WORK TASK>
Locate the line that contains "572q6-5 11 0l6" in the entries below, then repeat it and every following line through the line that contains "573q8 13 18-1", exactly, and no others.

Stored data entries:
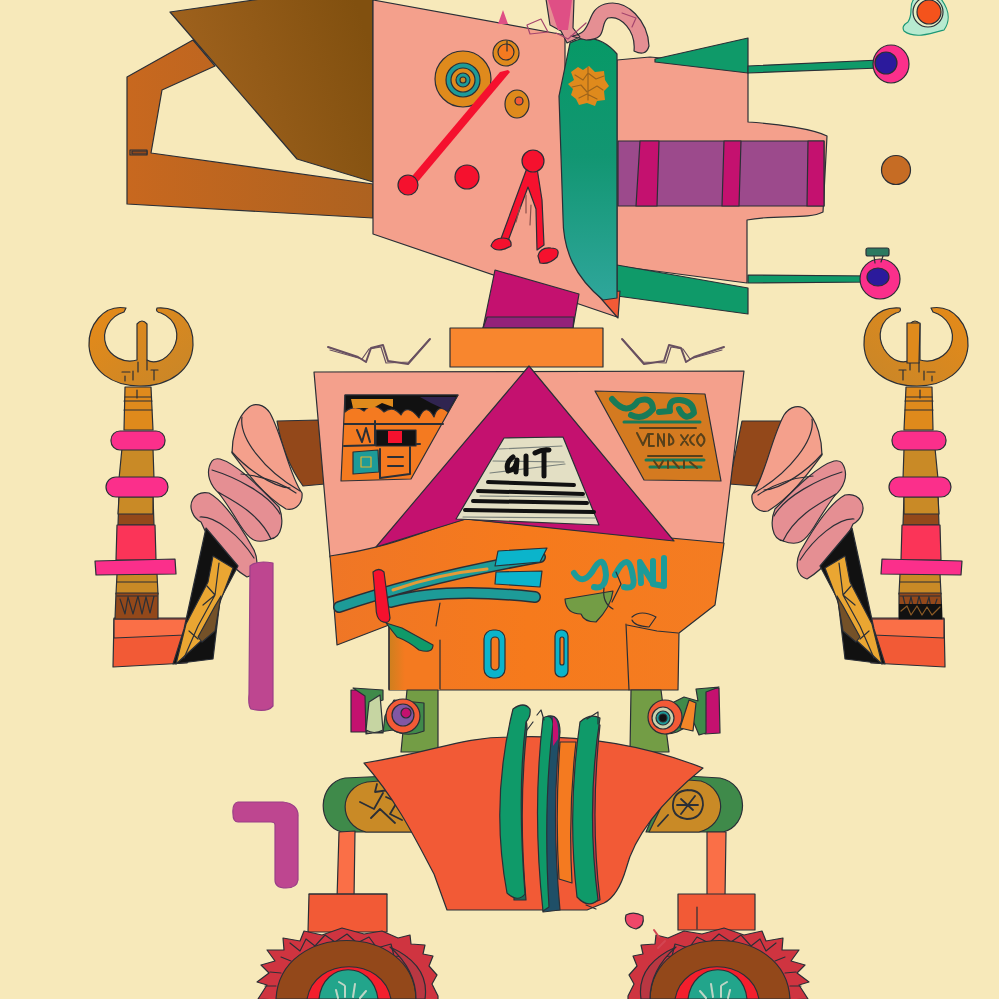
<!DOCTYPE html>
<html lang="en">
<head>
<meta charset="utf-8">
<title>Collage robot</title>
<style>
:root{--cream:#f7e9ba;--ink:#2b2f36;--pink:#f4a08c;--rose:#e58f93;--green:#0f9a69;--orange:#f47a20;--coral:#f25a36;--salmon:#fa6f47;--magenta:#c4116f;--plum:#9c4a8c;--red:#f5112e;--hot:#fb2f8b;--brown:#93481a;--ochre:#c98a26;--gold:#df8a1c;--teal:#1d9b98;--aqua:#0bb4cb;--orchid:#be4690;--moss:#739d45;--leaf:#3f8a4a;--black:#111}
html,body{margin:0;overflow:hidden;background:var(--cream)}
svg{display:block;width:999px;height:999px;stroke:var(--ink);stroke-width:1.2;stroke-linejoin:round;stroke-linecap:round}
.pink{fill:var(--pink)}.rose{fill:var(--rose)}.green{fill:var(--green)}.orange{fill:var(--orange)}.coral{fill:var(--coral)}.salmon{fill:var(--salmon)}.magenta{fill:var(--magenta)}.plum{fill:var(--plum)}.red{fill:var(--red)}.hot{fill:var(--hot)}.brown{fill:var(--brown)}.ochre{fill:var(--ochre)}.gold{fill:var(--gold)}.teal{fill:var(--teal)}.aqua{fill:var(--aqua)}.orchid{fill:var(--orchid)}.moss{fill:var(--moss)}.leaf{fill:var(--leaf)}.black{fill:var(--black)}.navy{fill:#2b1a9c}
.line{fill:none}.bare{stroke:none}
</style>
</head>
<body>
<svg viewBox="0 0 999 999" role="img" aria-label="Colourful collage robot with a beaked head, trident arms and gear wheels">
<defs>
<linearGradient id="beak-shade" x1="0" x2="1" y1=".6" y2=".3"><stop stop-color="#a3641f"/><stop offset="1" stop-color="#81500f"/></linearGradient>
<linearGradient id="handle-shade" x1="0" x2="1"><stop stop-color="#c8681f"/><stop offset="1" stop-color="#ad6220"/></linearGradient>
<linearGradient id="band-shade" x1="0" x2="0" y1="0" y2="1"><stop stop-color="#079966"/><stop offset=".45" stop-color="#129672"/><stop offset="1" stop-color="#2fa69b"/></linearGradient>
<linearGradient id="horn-shade" x1="0" x2="1" y1="0" y2="1"><stop stop-color="#e68a18"/><stop offset="1" stop-color="#c78629"/></linearGradient>
<linearGradient id="chest-shade" x1="0" x2="1"><stop stop-color="#ef7626"/><stop offset=".5" stop-color="#f67a1c"/><stop offset="1" stop-color="#f47c22"/></linearGradient>
<linearGradient id="waist-shade" x1="0" x2="1"><stop stop-color="#d07f1e"/><stop offset=".3" stop-color="#f47a20"/></linearGradient>
<g id="trident-staff">
<path fill="url(#horn-shade)" d="M126 308C103 304 88 326 89 346C91 371 112 386 140 386C171 386 192 369 193 345C194 324 180 306 157 308Q155 312 161 313C178 320 180 337 173 349C165 362 153 364 147 360V324Q142 318 137 324V360C124 364 110 356 106 345C101 331 110 316 124 312Z"/>
<path class="line" d="M138 362V372M147 360V370M122 372h8M125 376v5M133 371v9M151 370h7M154 370v10"/>
<path class="gold" d="M125 387h26l2 43h-29z"/>
<path class="line" d="M125 397h26M124 401h28M124 410h28M137 390v8"/>
<path class="ochre" d="M122 448l31 1 1 30h-35z"/>
<path class="brown" d="M119 497h34l1 28h-36z"/><path class="ochre" d="M119 497h34v17h-35z"/>
<path fill="#fb3458" d="M117 525h38l1 35h-40z"/>
<path class="ochre" d="M117 574h40l1 20h-42z"/>
<path class="brown" d="M116 593h42v26h-43z"/>
<path class="line" d="M120 599l5 15 3-17 5 17 5-18 4 18 4-17 4 16 4-17M117 582h40M117 596h40"/>
<g class="hot"><rect x="111" y="431" width="54" height="19" rx="9"/><rect x="106" y="477" width="62" height="20" rx="10"/><path d="M95 561l80-2 1 15-80 1z"/></g>
</g>
<g id="knuckles" class="rose">
<path class="pink" d="M248 408C236 418 232 440 232 453C247 473 264 496 286 509C297 511 303 502 302 493C289 475 283 437 270 413C264 404 254 402 248 408Z"/>
<path d="M242 417C239 437 263 470 300 491M232 452C246 468 272 487 290 488" fill="none"/>
<path d="M212 461C204 473 211 487 220 494C237 511 252 535 270 539C283 538 284 519 279 507C263 491 238 464 220 459Q214 458 212 461Z"/>
<path d="M193 499C188 507 193 518 201 522C209 542 230 567 247 577C258 574 259 561 254 550C240 525 224 501 209 493Q198 491 193 499Z"/>
<path d="M218 492C232 500 259 513 271 539C255 545 249 539 240 525C232 512 225 501 218 492Z"/>
<path class="line" d="M212 470C235 477 269 494 280 514M200 517C216 516 240 536 254 558M241 474q32 3 55 19"/>
</g>
<g id="wheel">
<path fill="#cf3440" d="M258 999l9-14-10-3 12-9-8-8 14-4-8-11 17 0-1-12 17 3 4-10 18 4 20-7 22 6 18-3 16 7 12-3 1 9 14 1-2 9 10 2-4 10 8 9-5 9 6 12 0 12z"/>
<path class="line" d="M290 943l10 8 6-12 9 7 10-11 10 7 12-8 10 9 12-6 8 11 14-4 3 12 13 1M281 957l10 4M270 972l11 1M265 986l11 0"/>
<path class="brown" d="M276 999C280 921 414 921 416 999Z"/><path d="M390 947Q430 965 425 999H416Q416 970 390 947Z" fill="#b93742"/>
<path fill="#f31f2d" d="M307 999C315 956 383 956 391 999Z"/><path fill="#22a58b" d="M319 999C323 960 373 960 378 999Z"/>
<path class="line" stroke="#bcd5c5" stroke-width="2" d="M338 998l-2-8m9 7v-11m8 11l2-13m5 14l6-7m-22-6l-5-3"/>
</g>
<g id="scribble" class="line" stroke="#685060"><path stroke-width="2" d="M328 347l30 10 8 5 5-14 12-3 5 16 20 3 22-25"/><path d="M330 350l32 9 7-10 12-2 5 16 23-1 20-22"/></g>
</defs>
<rect class="bare" width="999" height="999" fill="var(--cream)"/>

<g id="head">
<path fill="url(#handle-shade)" d="M127 77L193 40L215 66L162 90L151 153L373 184V218L127 204ZM141 155H130V150H147V155Z"/>
<rect x="132" y="151" width="15" height="3" class="brown"/>
<path fill="url(#beak-shade)" d="M170 12L268-2H373V182L297 159Z"/>
<path class="pink" d="M650 57L748 66V122C779 124 813 129 827 136L823 212C808 220 778 214 747 220V283L617 266V60Z"/>
<path class="green" d="M655 59L748 38V73L655 62ZM617 265L748 288V314L617 296Z"/>
<path class="plum" d="M618 141H824V206H618Z"/>
<path class="magenta" d="M640 141h19l-2 65h-21zM724 141h17l-2 65h-17zM808 141h16v65h-17z"/>
<path class="pink" d="M373 0L565 35V235L617 298V317L373 234Z"/>
<path class="coral" d="M597 294l23-3-2 27z"/>
<path fill="url(#band-shade)" d="M570 43Q596 30 617 54V298L603 300C575 277 563 251 563 217L559 96Z"/>
<path class="rose" d="M546-1h28l-1 29 7 9-13 6-6-12-11-6ZM571 36C595 34 584 10 605 4C628-2 648 22 649 46Q646 57 634 51C636 31 621 15 608 18C599 24 609 40 586 40Z"/>
<path fill="#df4f85" class="bare" d="M503 10l-5 14 10 0zM548 0h24l-4 30-10 0z"/>
<path class="line" stroke="#a4456d" d="M527 25l14-6 7 13-18 2zM556 33l12 6 18-16M622 13l14 5-4 9"/>
<path class="bare gold" d="M571 72l7-5 5 3 6-4 6 6 9-1 1 9 4 6-5 5 1 9-8 1-2 5-8-3-8 2-3-6-5-4 2-6-5-5 6-4z"/>
<path class="line" stroke="#9e641b" d="M575 75l8 5 5-7 8 6 8-3M572 87l9-2 6 7 10-6 6 4M579 98l8-4 10 5M588 67v33"/>
<g class="gold"><circle cx="463" cy="79" r="28"/><circle cx="506" cy="53" r="13"/><ellipse cx="517" cy="104" rx="12" ry="14"/></g>
<circle cx="463" cy="80" r="17" class="teal"/><circle cx="463" cy="80" r="12" class="gold"/><circle cx="463" cy="80" r="7" class="teal"/><circle cx="463" cy="80" r="3" class="ochre"/>
<circle cx="506" cy="52" r="8" class="orange"/><path d="M507 41v10" class="line"/><circle cx="519" cy="101" r="4" class="coral"/>
<path class="bare red" d="M500 72l8-2 2 2L416 184l-8-3Z"/>
<g class="red"><circle cx="408" cy="185" r="10"/><circle cx="467" cy="177" r="12"/>
<path d="M527 168h10l5 32 2 45-7 5-1-41-8-22-23 62-6-5Z"/><circle cx="533" cy="161" r="11"/><path d="M491 246q2-8 12-8 9 0 8 8-14 8-20 0zM538 256q2-9 13-8 10 0 6 9-8 8-17 6z"/></g>
<path class="line" d="M526 195v18m5-8l-1 20m-10-18l-4 15" stroke="#8b514c"/>
<path class="green" d="M748 66l132-6v8l-132 5zM748 275l127 1v6l-127 1z"/>
<ellipse cx="891" cy="64" rx="18" ry="19" class="hot"/><circle cx="886" cy="63" r="11" class="navy"/><circle cx="880" cy="279" r="20" class="hot"/><ellipse cx="878" cy="277" rx="11" ry="9" class="navy"/>
<rect x="866" y="248" width="23" height="8" rx="2" fill="#2c7960"/><path class="line" d="M874 256l1 7m8-7l-2 6"/>
<circle cx="896" cy="170" r="14.5" fill="#c66c24"/>
<path fill="#b7ead0" stroke="#1d9876" d="M914-1H941C951 12 949 23 944 30C930 34 914 39 904 31Q901 26 908 22C914 12 908 6 914-1Z"/><circle cx="928" cy="12" r="15" fill="#e6eec4"/><circle cx="929" cy="12" r="12" fill="#f4531c"/>
</g>

<g id="neck"><path class="magenta" d="M495 270L579 294L573 328H483Z"/><path fill="#93227a" d="M487 317h87l-1 11h-90z"/><rect x="450" y="328" width="153" height="39" fill="#f8862e"/><use href="#scribble"/><use href="#scribble" transform="translate(1052)scale(-1 1)"/></g>

<g id="arms">
<path class="brown" d="M277 421l42-1 6 64-22 2q-20-28-26-65zM742 421l41 0q-5 38-27 65l-27-2z"/>
<use href="#knuckles"/><use href="#knuckles" transform="translate(1054 2)scale(-1 1)"/>
<g id="forearm"><path class="coral" d="M114 618H200L187 663L113 667Z"/><path class="salmon" d="M114 619h76l-5 16-71 3z"/><path class="black" d="M206 528L238 566L220 600L213 659L173 664L184 629Z"/><path fill="#eaa632" d="M213 556l20 12-13 34-18 38-26 24 10-40 22-42z"/><path class="line" d="M219 563l-4 32-17 31-14 32M207 586l8 9-12 10M189 631l9 8"/><path fill="#745128" d="M198 637l17-31 6-10-6 35-13 11z"/></g>
<use href="#forearm" transform="translate(1058)scale(-1 1)"/>
<use href="#trident-staff"/>
<use href="#trident-staff" transform="translate(1057)scale(-1 1)"/>
<path class="gold" d="M907 323h13l-1 40h-12z"/><path class="black bare" d="M899 604h43v15h-43z"/><path class="line" stroke="#8c5a25" d="M901 611l6-5 4 9 6-9 5 9 5-8 5 8 8-8"/>
</g>

<g id="fallen-pieces" class="orchid" stroke="#9b3f87"><path d="M250 566q7-6 23-3V706q-6 7-22 3-3-3-2-15z"/><path d="M238 802h45q16 2 15 15v63q-1 8-12 8-11 0-11-8v-55q0-3-4-3h-33q-5 0-5-8-1-11 5-12z"/></g>

<g id="torso">
<path class="pink" d="M314 372L744 371L723 546L330 557Z"/>
<path fill="url(#chest-shade)" d="M330 556C400 546 431 527 466 519L724 543L715 605L679 633L678 690H389V625L337 645Z"/>
<path class="magenta" d="M529 366L674 541L466 519L376 547Z"/>
<path fill="#e3dfc4" d="M504 438L563 437L599 525L456 519Z"/>
<path class="line" stroke="var(--black)" stroke-width="4" d="M488 482l86 3M478 491l105 3M473 501l114 2M465 510l129 2"/>
<path class="line" stroke="#7c837d" d="M499 449l63-3M493 461l71 1M490 473l75-9M480 496l105 1M463 517l132 1"/>
<path class="line" stroke="var(--black)" stroke-width="5" d="M513 457q-8 6-5 14 8-1 9-11l-1 12M526 456v18M535 453q7-4 14-3M544 451v25"/>
<g id="left-panel"><path class="orange" d="M345 395H458L411 479L341 481Z"/><path class="black" d="M345 395H458L448 412Q438 403 434 417 426 402 419 418 407 403 401 415 393 405 384 412 373 401 364 411 355 404 345 412Z"/><path class="bare" fill="#302450" d="M420 397h36l-8 14-17-8z"/><path class="bare gold" d="M351 399h42v8l-11-4-9 5-20 0z"/>
<path class="line" stroke-width="2" d="M344 424h99M344 446l76-2M375 421v24M357 430l5 12 4-14 4 14M410 447v27l-30 4V449M388 457h15m-15 9h15"/><path class="black" d="M376 430h40v16h-40z"/><path class="red bare" d="M388 431h14v12h-14z"/><path class="teal" d="M353 452l25-2 1 22-26 2z"/><path class="line" stroke="#e5b42e" d="M361 457h10v10h-10z"/></g>
<g id="right-panel"><path fill="#d47a20" d="M595 391L705 394L721 481L644 480Z"/><path class="line" stroke="#187b58" stroke-width="6" d="M612 399q15 18 26 2 14-5 15 8-10 12-22 6M659 412l11-1q-2-12 10-11 13 1 14 13-9 9-15-4"/><path class="line" stroke="#187b58" stroke-width="3" d="M624 422h76M646 460h58M650 467h51"/><path class="line" stroke="#57401a" stroke-width="2" d="M637 433l6 12 5-11M653 434h-4v12h5M658 446v-12l6 12v-12M669 434v11q9-2 0-11M681 435l7 10m0-10l-7 10M694 435q-8 5 0 10M701 434q-8 6 0 12 7-6 0-12M654 461l5 7 4-7m5 0v7m5-7l6 7m5-7v7m6-6l7 6M648 456h54M640 428h56"/></g>
<path class="line" stroke="var(--ink)" stroke-width="12" d="M339 607Q423 578 540 557M391 602Q445 587 535 597"/>
<path class="line" stroke="var(--teal)" stroke-width="9" d="M339 607Q423 578 540 557M391 602Q445 587 535 597"/>
<path class="aqua" d="M498 551l49-3-7 14-45 4zM496 572l46-1-2 16-45-3z"/><path class="line" stroke="#e39b38" stroke-width="3" d="M393 590q45-16 94-21"/>
<path class="red" d="M373 572q6-5 11 0l6 46q-1 7-9 3-5-3-5-14z"/>
<path class="line" stroke="var(--teal)" stroke-width="6" d="M574 573q8 13 18-1 12-22 14 3-1 15-12 12M615 575q14-27 18 2 3 13-9 10M641 583l-1-21 13 21v-22M664 558v28l-11-2"/>
<path class="moss" d="M565 599l48-8q-2 16-17 31-12 0-15-8-15 0-16-15z"/><path class="line" d="M604 588q-2 15 9 21M616 572l5 12-9 18M632 617q9-8 24 0l-7 10q-15-1-17-7M627 625l30 6 21 2"/>
<path class="bare" fill="url(#waist-shade)" d="M390 628q28 12 50 14v48h-50z"/><path class="line" d="M440 640v49M626 624l3 66M389 625v64M440 603l-4 23"/><path class="green" d="M386 623l16 5 31 17q0 9-14 5-11-9-22-13z"/>
<rect x="484" y="630" width="21" height="48" rx="9" class="aqua"/><rect x="491" y="637" width="8" height="33" rx="4" class="orange"/><rect x="555" y="630" width="13" height="47" rx="6" class="aqua"/><rect x="560" y="637" width="4" height="28" rx="2" class="orange"/>
</g>

<g id="hips">
<path class="moss" d="M407 690h31v62h-37zM631 690h30l8 62h-39z"/>
<path class="magenta" d="M351 690h16v42h-16zM704 690l15-2 1 45-15 1z"/><path class="leaf" d="M353 688l30 2v10l-12 4-5 29h17l2-17 9-16 30 3v28q-17 7-31-1l-27 4-1-38zM719 687l-23 2 2 12-14-4-18 9q-19-2-15 19 8 13 26 7l17-9 5 12 7-2V692z"/>
<path fill="#c6d5a2" d="M369 702l11-7 3 35q-9 5-17 0z"/><path fill="#f48528" d="M689 700l7 3-3 28-13-3z"/>
<circle cx="403" cy="716" r="17" class="coral"/><circle cx="403" cy="715" r="11" fill="#8257a4"/><circle cx="406" cy="713" r="5" class="magenta"/>
<circle cx="665" cy="717" r="17" class="coral"/><circle cx="663" cy="718" r="11" fill="#c9d2ae"/><circle cx="663" cy="718" r="7" class="teal"/><circle cx="663" cy="718" r="4" class="black"/>
<path class="leaf" d="M419 832H342C316 826 317 783 345 778L390 776ZM646 832H723C749 826 750 784 720 778L670 775Z"/>
<path class="ochre" d="M417 832H366C338 825 338 788 367 782L391 780ZM649 832H699C727 825 728 790 701 781L675 779Z"/>
<path class="line" stroke-width="1.8" d="M360 802l14 7 9-16m-12 25l9-9 15 14M386 797l11 5-7 12 12 6M377 784l-2 8 14-2M688 790q15 0 15 15-2 14-16 14-15-2-14-15 1-13 15-14M681 799l12 11m2-14l-14 18m-4-9h21M667 792l-7 9m8 14l-10 11"/>
</g>

<g id="legs"><path class="salmon" d="M339 832l16-1-1 68h-17zM707 832h19l-1 65h-18z"/><path class="coral" d="M309 894h78v38H308zM678 894h77v36h-77z"/><path class="line" d="M309 894h78M697 907v22"/><use href="#wheel"/><use href="#wheel" transform="translate(1066)scale(-1 1)"/><path fill="#ef4769" d="M626 915q8-4 17 1 2 10-7 13-13-3-10-14z"/><path class="line" stroke="#d34552" stroke-width="2" d="M654 930l5 7m6 4l-7 7"/></g>

<g id="skirt">
<path class="coral" d="M364 763C435 752 460 737 510 737Q615 733 703 768C665 799 635 833 626 869Q618 896 604 903L587 910H447L434 874C415 838 397 801 364 763Z"/>
<path fill="#206c58" d="M519 716q8 0 8 12-9 81-1 172l-12 0V730z"/>
<path class="green" d="M513 709q11-8 17 0 1 8-4 13-9 68-1 172-7 9-18-1-17-91 6-184z"/>
<path fill="#1f4f67" d="M548 716q12-2 12 16-9 80 0 178l-17 2z"/><path class="green" d="M543 718q9-5 10 6-10 82-4 183l-6 4q-11-99 0-193z"/><path class="magenta bare" d="M553 717q6 2 5 22l-5 7z"/>
<path class="orange" d="M560 742h16q-8 69-4 141l-13-4q-4-65 1-137z"/>
<path fill="#c63545" d="M593 723l7 2q-10 92 0 175l-8 3z"/><path class="green" d="M580 722q10-9 20-4-14 89-2 182-10 9-21-3-10-86 3-175z"/>
<path class="line" d="M587 719l11-7 0 12M537 715l4-5 3 10M527 730l6-8m53 183l10 4"/>
</g>
</svg>
</body>
</html>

SOLUTION TO THIS EXERCISE>
<path class="red" d="M373 572q6-5 11 0l6 46q-1 7-9 3-5-3-5-14z"/>
<path class="line" stroke="var(--teal)" stroke-width="6" d="M574 573q8 13 18-1 12-22 14 3-1 15-12 12M615 575q14-27 18 2 3 13-9 10M641 583l-1-21 13 21v-22M664 558v28l-11-2"/>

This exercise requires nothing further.